I told them I'd type out a list for next time.  Are they just the same as the ones for the theory exam of the same grade that can be found at the back of the Eric Taylor Theory workbooks?

  • 0

#2 Latin pianist

Latin pianist


  • Members
  • PipPipPipPipPip
  • 3749 posts
  • Member: 711500
    Joined: 01-April 13
  • Cotswolds

Posted 31 October 2019 - 07:15

That's an interesting question. I've just been looking at the ab specimen test books and sometimes the performance direction is in English and other times in Italian. In the grade 1 book you just see andante, moderato and allegretto but more often English terms. By grade 3 there are directions like scherzando and leggiero but some still have English directions. Hope someone has the answer to this.
  • 0

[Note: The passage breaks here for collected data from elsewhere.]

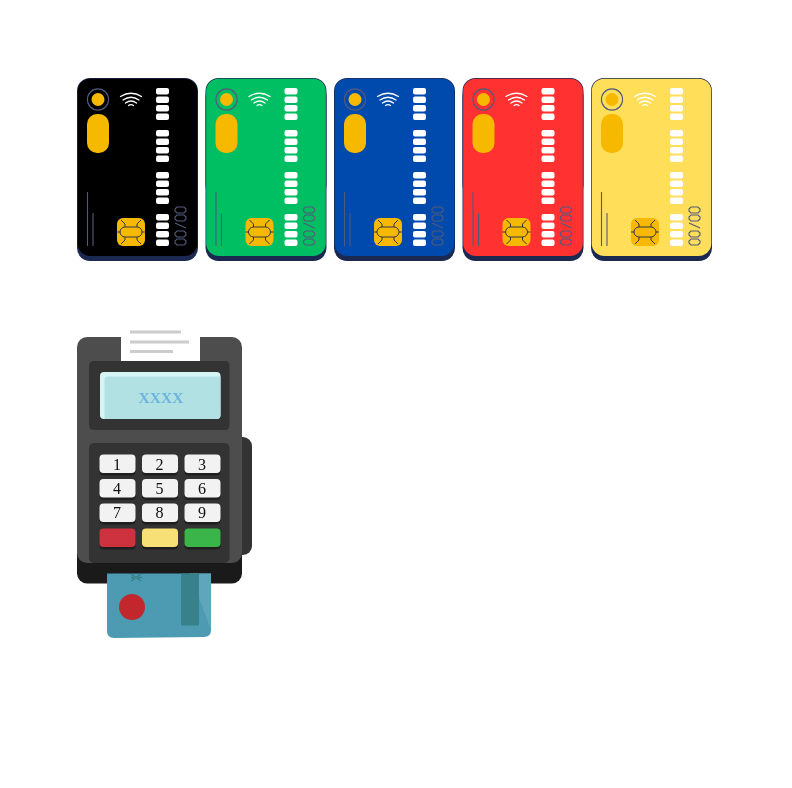
<!DOCTYPE html>
<html lang="en">
<head>
<meta charset="utf-8">
<title>Payment cards and card terminal</title>
<style>
:root {
  --navy: #1b2850;
  --slate: #525a7c;
  --gold: #f7b900;
  --card-black: #000000;
  --card-green: #00bf63;
  --card-blue: #004aad;
  --card-red: #ff3131;
  --card-yellow: #ffde59;
  --body: #4d4d4d;
  --panel: #333333;
  --base: #1a1a1a;
  --screen: #b1e1e3;
  --screen-light: #d6f4f4;
  --screen-text: #6db3dd;
  --key: #f2f2f2;
  --key-red: #ce323e;
  --key-yellow: #f7e177;
  --key-green: #3ab54a;
  --paper: #ffffff;
  --print: #cccccc;
  --inserted: #4c9bb3;
  --inserted-light: #5fa6bc;
  --stripe: #38818b;
}
html, body { margin: 0; background: #fff; overflow: hidden; }
svg { display: block; width: 792px; height: 788px; }
.black { color: var(--card-black); }
.green { color: var(--card-green); }
.blue { color: var(--card-blue); }
.red { color: var(--card-red); }
.yellow { color: var(--card-yellow); }
.face { fill: currentColor; }
.edge { fill: var(--navy); }
.gold { fill: var(--gold); }
.digit-block { fill: #fff; }
.waves { fill: none; stroke: #fff; stroke-width: 1.3; stroke-linecap: round; }
.fine { fill: none; stroke: var(--slate); stroke-width: 1.1; }
.chip-line { fill: none; stroke: var(--navy); stroke-width: 0.9; }
.screen-label { font: bold 15.5px "Liberation Serif", serif; fill: var(--screen-text); text-anchor: middle; }
.key-label { font: 16px "Liberation Serif", serif; fill: #111; text-anchor: middle; }
.key { fill: var(--key); }
.key-shade { fill: #1f1f1f; }
</style>
</head>
<body>
<svg viewBox="0 0 792 788" role="img" aria-label="Five payment cards and a card terminal">
  <defs>
    <g id="digit-group">
      <rect width="13" height="6.5" rx="2"/>
      <rect y="8.5" width="13" height="6.5" rx="2"/>
      <rect y="17" width="13" height="6.5" rx="2"/>
      <rect y="25.5" width="13" height="6.5" rx="2"/>
    </g>
    <path id="zero" d="M2 0H9L11 2V4L9 6H2L0 4V2Z"/>
    <g id="card">
      <rect class="edge" y="5" width="121" height="178" rx="13"/>
      <rect class="edge" width="121" height="120" rx="13"/>
      <rect class="face" x="0.7" y="0.7" width="119.6" height="177.3" rx="12.5"/>
      <circle class="fine" cx="21" cy="21.5" r="10.6"/>
      <circle class="gold" cx="21" cy="21.5" r="6.5"/>
      <g class="waves">
        <path d="M43.500 18.500Q54 12 64.500 18.500"/>
        <path d="M46 22Q54 16.500 62 22"/>
        <path d="M48.500 25Q54 21 59.500 25"/>
        <path d="M51.500 27.500Q54 25.800 56.500 27.500"/>
      </g>
      <rect class="gold" x="10" y="36" width="22" height="39" rx="10"/>
      <g class="digit-block">
        <use href="#digit-group" x="79" y="10"/>
        <use href="#digit-group" x="79" y="52"/>
        <use href="#digit-group" x="79" y="94"/>
        <use href="#digit-group" x="79" y="136"/>
      </g>
      <path class="fine" d="M10.500 114V168M16 135V168"/>
      <rect class="gold" x="40" y="140" width="28" height="28" rx="6"/>
      <g class="chip-line">
        <rect x="43" y="149" width="22" height="10" rx="5"/>
        <path d="M40 154H43M65 154H68M48 149V146L44 142M60 149V146L64 142M48 159V162L44 166M60 159V162L64 166"/>
      </g>
      <g class="fine">
        <use href="#zero" x="98" y="161"/>
        <use href="#zero" x="98" y="153"/>
        <path d="M109 150L98 145"/>
        <use href="#zero" x="98" y="137"/>
        <use href="#zero" x="98" y="129"/>
      </g>
    </g>
    <g id="key">
      <rect class="key-shade" y="2" width="36" height="19" rx="4"/>
      <rect width="36" height="18.500" rx="4" fill="inherit"/>
    </g>
  </defs>

  <g id="cards">
    <use class="black" href="#card" x="77" y="78"/>
    <use class="green" href="#card" x="205.500" y="78"/>
    <use class="blue" href="#card" x="334" y="78"/>
    <use class="red" href="#card" x="462.500" y="78"/>
    <use class="yellow" href="#card" x="591" y="78"/>
  </g>

  <g id="terminal">
    <rect x="228" y="437" width="24" height="118" rx="9" fill="var(--panel)"/>
    <rect x="77" y="500" width="165" height="83.500" rx="10" fill="var(--base)"/>
    <rect x="77" y="337" width="165" height="226" rx="10" fill="var(--body)"/>

    <g id="receipt">
      <rect x="121" y="324" width="79" height="37" fill="var(--paper)"/>
      <path d="M130 332H181M130 342H189M130 351.500H173" stroke="var(--print)" stroke-width="3"/>
    </g>

    <g id="display">
      <path d="M94 361H225Q229.500 361 229.500 366V425Q229.500 430 225 430H94Q89 430 89 425V366Q89 361 94 361Z" fill="var(--panel)"/>
      <rect x="100" y="372" width="120.500" height="47" rx="4" fill="var(--screen-light)"/>
      <path d="M108 376.500H220.500V415Q220.500 419 216.500 419H104.500V380Q104.500 376.500 108 376.500Z" fill="var(--screen)"/>
      <text class="screen-label" x="161" y="403">XXXX</text>
    </g>

    <g id="keypad">
      <rect x="89" y="443" width="140.500" height="120" rx="5" fill="var(--panel)"/>
      <g class="key">
        <use href="#key" x="99.500" y="454.500"/>
        <use href="#key" x="142" y="454.500"/>
        <use href="#key" x="184.500" y="454.500"/>
        <use href="#key" x="99.500" y="479"/>
        <use href="#key" x="142" y="479"/>
        <use href="#key" x="184.500" y="479"/>
        <use href="#key" x="99.500" y="503.500"/>
        <use href="#key" x="142" y="503.500"/>
        <use href="#key" x="184.500" y="503.500"/>
      </g>
      <use href="#key" x="99.500" y="528.500" fill="var(--key-red)"/>
      <use href="#key" x="142" y="528.500" fill="var(--key-yellow)"/>
      <use href="#key" x="184.500" y="528.500" fill="var(--key-green)"/>
      <g class="key-label">
        <text x="117" y="470">1</text>
        <text x="159.500" y="470">2</text>
        <text x="202" y="470">3</text>
        <text x="117" y="494">4</text>
        <text x="159.500" y="494">5</text>
        <text x="202" y="494">6</text>
        <text x="117" y="518">7</text>
        <text x="159.500" y="518">8</text>
        <text x="202" y="518">9</text>
      </g>
    </g>

    <g id="inserted-card">
      <path d="M107 573.500H211V630Q211 637 204 637L114 638Q107 638 107 631Z" fill="var(--inserted)"/>
      <path d="M190 573.500H211V630Z" fill="var(--inserted-light)"/>
      <rect x="181" y="573.500" width="18" height="52" fill="var(--stripe)"/>
      <path d="M131 574L141 581M141 574L131 581M131 577.500H134M138 577.500H142" stroke="var(--stripe)" stroke-width="1.500" fill="none"/>
      <circle id="brand-spot" cx="132" cy="607" r="13" fill="#c1272d"/>
    </g>
  </g>
</svg>
</body>
</html>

#3 Aquarelle



  • Members
  • PipPipPipPipPip
  • 7845 posts
  • Member: 10531
    Joined: 05-April 07

Posted 31 October 2019 - 09:58

I'm always a bit cross about English terms. If they are supposed to be learning Italian terms then these should be used. It gets a bit complicated when you are teaching non English speakers and adds to their theory workload. But they don't, of course appear in the exam papers. Most theory books have long lists of words for each Grade. I tend to ignore this and just check that they know the ones seen in the music they are playing. I don't see the point of making pupils learn long lists of vocabulary they will store only in their short term memories and forget after the next test.


As far as direction in the sight reading tests - well they certainly should be in Italian and should be restricted to a small range covering nothing more than  the commonest tempo indications. I don't think it makes much difference in a sight reading test - certainly not before G5 or 6.

  • 0